* WHAT NEEDS TO BE DONE
From the listing below, return each line that includes "buttEnd".

* EXERCISE DATA
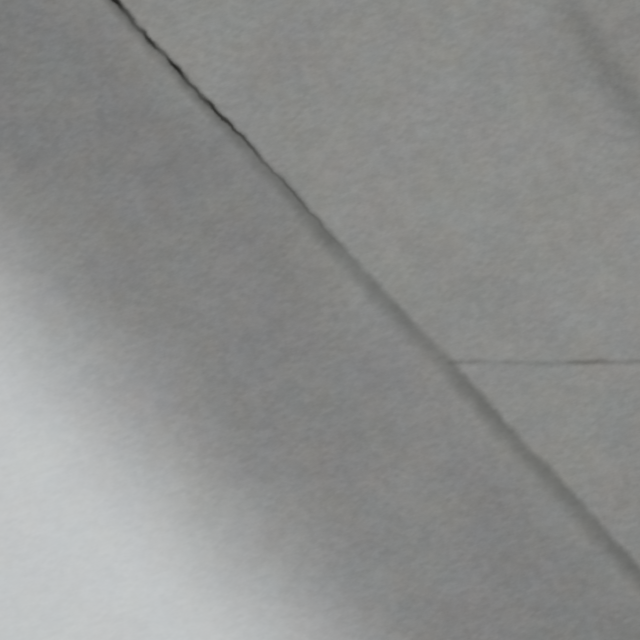
Reproduce this texture procedurally as a Shadertoy shader.

```glsl
// Smooth grey concrete slabs with a diagonal seam, a side joint and a pale sheen at lower left.

const vec3 SLAB_UPPER = vec3(0.540, 0.543, 0.534);
const vec3 SLAB_LOWER = vec3(0.510, 0.512, 0.508);
const vec3 SHEEN = vec3(0.758, 0.770, 0.772);
const vec3 SEAM_SHADE = vec3(0.390, 0.394, 0.385);
const vec3 CRACK = vec3(0.15, 0.15, 0.14);

const vec2 SEAM_START = vec2(0.176, 1.0);
const vec2 SEAM_END = vec2(1.0, 0.108);
const vec2 JOINT_START = vec2(0.703, 0.434);
const vec2 STAIN_START = vec2(0.885, 1.0);
const vec2 STAIN_END = vec2(1.0, 0.81);
const vec2 SHEEN_REACH = vec2(0.60, 0.66);

const float GRAIN_SCALE = 150.0;
const float GRAIN_AMOUNT = 0.062;
const float MOTTLE_AMOUNT = 0.040;
const float TINT_AMOUNT = 0.018;

float hash(vec2 p) {
    return fract(sin(dot(p, vec2(127.1, 311.7))) * 43758.5453);
}

float noise(vec2 p) {
    vec2 cell = floor(p);
    vec2 f = fract(p);
    f = f * f * (3.0 - 2.0 * f);
    float low = mix(hash(cell), hash(cell + vec2(1.0, 0.0)), f.x);
    float high = mix(hash(cell + vec2(0.0, 1.0)), hash(cell + 1.0), f.x);
    return mix(low, high, f.y);
}

// Layered noise centred on zero
float fbm(vec2 p) {
    float sum = 0.0;
    float weight = 0.5;
    for (int i = 0; i < 4; i++) {
        sum += weight * (noise(p) - 0.5);
        p = mat2(0.8, -0.6, 0.6, 0.8) * p * 2.03 + 17.3;
        weight *= 0.5;
    }
    return sum;
}

// x: position along the line from 0 to 1, y: signed distance, positive to the upper right
vec2 lineCoords(vec2 p, vec2 a, vec2 b) {
    vec2 dir = normalize(b - a);
    vec2 rel = p - a;
    return vec2(dot(rel, dir) / length(b - a), dot(rel, vec2(-dir.y, dir.x)));
}

void mainImage(out vec4 fragColor, in vec2 fragCoord) {
    vec2 uv = fragCoord / iResolution.xy;

    // Seam coordinates with a slightly ragged course
    vec2 seam = lineCoords(uv, SEAM_START, SEAM_END);
    float along = seam.x;
    float across = seam.y + 0.007 * fbm(vec2(along * 14.0, 3.0))
                          + 0.003 * (noise(vec2(along * 70.0, 8.0)) - 0.5)
                          + 0.006 * fbm(uv * 70.0);

    // Slab tones: a broad dim zone on the lower side, darker toward the top left
    vec3 color = mix(SLAB_LOWER, SLAB_UPPER, smoothstep(-0.10, 0.02, across));
    float below = 1.0 - smoothstep(-0.05, 0.02, across);
    color -= 0.022 * below * smoothstep(0.45, 0.85, uv.y);
    color -= 0.018 * smoothstep(0.6, 1.0, uv.x) * (1.0 - smoothstep(0.0, 0.45, uv.y));
    color -= 0.018 * smoothstep(0.8, 1.0, uv.x) * smoothstep(0.6, 1.0, uv.y);

    // Sheen fading diagonally away from the lower left corner
    float reach = dot(uv, 1.0 / SHEEN_REACH) + 0.07 * fbm(uv * 4.0);
    float sheen = 1.0 - smoothstep(0.46, 1.22, reach);
    color = mix(color, SHEEN, sheen);

    // Mottling, fine felted grain and faint colour tints
    float calm = 1.0 - 0.45 * sheen;
    vec2 slanted = vec2(uv.x + 0.35 * uv.y, uv.y - 0.35 * uv.x);
    float grain = fbm(slanted * GRAIN_SCALE * vec2(0.6, 1.0));
    float clouds = fbm(uv * 9.0) + 0.6 * fbm(uv * 38.0 + 5.0);
    color += calm * (MOTTLE_AMOUNT * clouds + GRAIN_AMOUNT * grain);
    float warm = fbm(uv * 24.0 + 40.0);
    float green = fbm(uv * 19.0 + 71.0);
    color += calm * TINT_AMOUNT * vec3(warm, 0.6 * green, -warm);

    // Faint broad stain in the upper right
    vec2 stain = lineCoords(uv, STAIN_START, STAIN_END);
    float stainSide = (stain.y + 0.025 * fbm(uv * 22.0)) / 0.024;
    color -= 0.048 * exp(-stainSide * stainSide);

    // Seam shadow: a soft smudge, wider and fainter further down
    float width = mix(0.011, 0.018, smoothstep(0.1, 0.55, along));
    float shadow = smoothstep(-1.9 * width, -0.1 * width, across)
                 * (1.0 - smoothstep(-0.002, 0.012, across));
    float shadowDepth = mix(0.85, 0.66, smoothstep(0.2, 0.6, along))
                      * (0.95 + 0.7 * fbm(vec2(along * 22.0, 21.0)));
    vec3 shade = SEAM_SHADE + 0.5 * GRAIN_AMOUNT * grain;
    color = mix(color, shade, clamp(shadow * shadowDepth, 0.0, 1.0));

    // Broken dark crack that closes toward the middle of the seam
    float crackWidth = mix(0.0038, 0.0024, smoothstep(0.0, 0.45, along));
    float crackOff = (across - 0.001) / crackWidth;
    float opening = 1.0 - smoothstep(0.0, 0.50, along);
    float broken = 0.35 + 0.9 * noise(vec2(along * 42.0, 5.0));
    float crack = exp(-crackOff * crackOff) * opening * broken;
    color = mix(color, CRACK, clamp(crack, 0.0, 1.0));

    // Thin, uneven side joint running to the right edge
    float jointLine = JOINT_START.y + 0.006 * fbm(vec2(uv.x * 16.0, 2.0))
                                    + 0.005 * fbm(uv * 70.0 + 9.0);
    float jointOff = (uv.y - jointLine) / 0.0045;
    float jointMask = smoothstep(JOINT_START.x - 0.01, JOINT_START.x + 0.02, uv.x);
    float jointTone = 0.065 + 0.08 * (noise(vec2(uv.x * 30.0, 9.0)) - 0.5);
    color -= jointTone * jointMask * exp(-jointOff * jointOff);

    fragColor = vec4(clamp(color, 0.0, 1.0), 1.0);
}
```
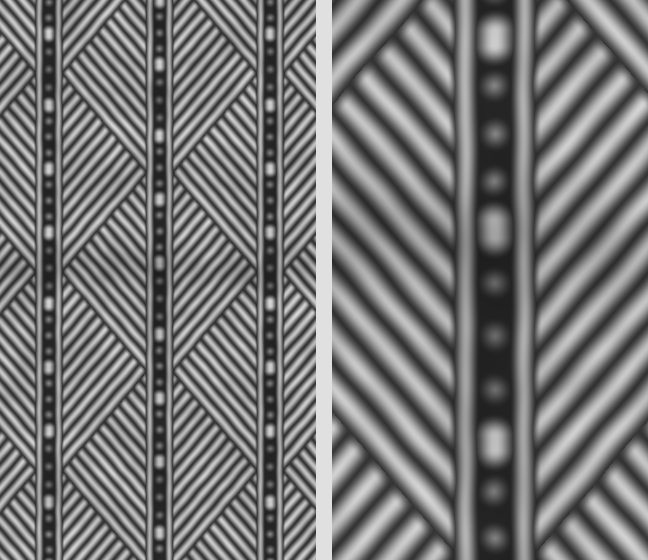
Left: the whole. Right: its middle third, enlarged.
Write a WebGL 1 fragment shader that draws this pattern.

```glsl
precision highp float;

uniform vec2 u_resolution;

// Lengths are fractions of the canvas width.
const float PITCH = 0.350;
const float FIRST_STRIP = 0.155;
const float STRIP_HALF = 0.0405;
const float PERIOD = 0.6285;
const float APEX_Y = 1.538;
const float STRIPES = 12.0;
const float BEAD_GAP = 0.2015;
const float TAU = 6.2831853;

vec2 gradient(vec2 cell) {
  float angle = TAU * fract(sin(dot(cell, vec2(127.1, 311.7))) * 43758.5);
  return vec2(cos(angle), sin(angle));
}

float gradientNoise(vec2 p) {
  vec2 i = floor(p);
  vec2 f = fract(p);
  vec2 w = f * f * f * (f * (f * 6.0 - 15.0) + 10.0);
  float a = dot(gradient(i), f);
  float b = dot(gradient(i + vec2(1.0, 0.0)), f - vec2(1.0, 0.0));
  float c = dot(gradient(i + vec2(0.0, 1.0)), f - vec2(0.0, 1.0));
  float d = dot(gradient(i + vec2(1.0, 1.0)), f - vec2(1.0, 1.0));
  return mix(mix(a, b, w.x), mix(c, d, w.x), w.y);
}

float softFill(float dist, float blur) {
  return 1.0 - smoothstep(-blur, blur, dist);
}

// Blend of a triangle and a sine wave, lifted so the light part is wider.
float softWave(float phase) {
  float triangle = 1.0 - abs(2.0 * fract(phase) - 1.0);
  float sine = 0.5 - 0.5 * cos(TAU * phase);
  return pow(mix(triangle, sine, 0.75), 0.85);
}

// Interlocking triangles, each striped parallel to its lower edge.
float wovenStripes(float across, float down) {
  float d = fract(down);
  float halfAcross = 0.5 * across;
  bool leftBased = d > halfAcross && d < 1.0 - halfAcross;
  float rise = leftBased ? 1.0 - halfAcross - d : fract(halfAcross - d);
  float height = leftBased ? 1.0 - across : across;
  float buttEnd = smoothstep(-0.012, 0.030, height - rise);
  return mix(0.08, 0.96, softWave(STRIPES * rise) * buttEnd);
}

// Three long beads per period, with three small dots in every gap.
float beadChain(float x, float y, float middle) {
  float a = abs(mod(y - middle + 0.5 * PERIOD, PERIOD) - 0.5 * PERIOD);
  bool inner = a < BEAD_GAP;
  float gap = inner ? BEAD_GAP : PERIOD - 2.0 * BEAD_GAP;
  float along = inner ? a : a - BEAD_GAP;
  float beadY = min(along, gap - along);
  float dotY = abs(mod(along + gap / 8.0, gap / 4.0) - gap / 8.0);
  float bead = softFill(length(vec2(x, max(beadY - 0.007, 0.0))) - 0.013, 0.012);
  float spot = softFill(length(vec2(x, dotY)) - 0.008, 0.012);
  return max(bead, spot * (inner ? 0.62 : 0.52));
}

float strip(float x, float y, float middle) {
  float rails = softFill(abs(x - 0.0305) - 0.0075, 0.0075);
  return max(rails * 0.84, beadChain(x, y, middle));
}

// Soft mottling plus one faded band across the cloth.
float wear(vec2 p) {
  float mottling = 0.10 * gradientNoise(p * 20.0) + 0.13 * gradientNoise(p * 7.0);
  float offset = (p.y - 0.925) / 0.055;
  float band = exp(-offset * offset);
  float patches = 0.6 + 0.6 * gradientNoise(p * 12.0 + 4.0);
  return 1.0 + mottling - 0.17 * band * patches;
}

void main() {
  vec2 p = gl_FragCoord.xy / u_resolution.x;
  vec2 wobble = vec2(gradientNoise(p * 16.0 + 9.0), gradientNoise(p * 16.0 + 31.0));
  vec2 q = p + 0.002 * wobble;

  // Mirror neighbouring panels about the strips.
  float fold = abs(mod((q.x - FIRST_STRIP) / PITCH + 1.0, 2.0) - 1.0);
  float stripX = min(fold, 1.0 - fold) * PITCH;
  float across = (fold * PITCH - STRIP_HALF) / (PITCH - 2.0 * STRIP_HALF);
  float down = (APEX_Y - q.y) / PERIOD;

  float panel = wovenStripes(clamp(across, 0.0, 1.0), down);
  float border = strip(stripX, q.y, fold < 0.5 ? 1.238 : 1.141);
  float panelMask = smoothstep(STRIP_HALF - 0.003, STRIP_HALF + 0.009, stripX);
  float light = max(border, panel * panelMask);

  float tone = mix(0.14, 0.79, light) * wear(p);
  gl_FragColor = vec4(vec3(clamp(tone, 0.0, 1.0)), 1.0);
}
```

* RESPONSE TO THE EXERCISE
  float buttEnd = smoothstep(-0.012, 0.030, height - rise);
  return mix(0.08, 0.96, softWave(STRIPES * rise) * buttEnd);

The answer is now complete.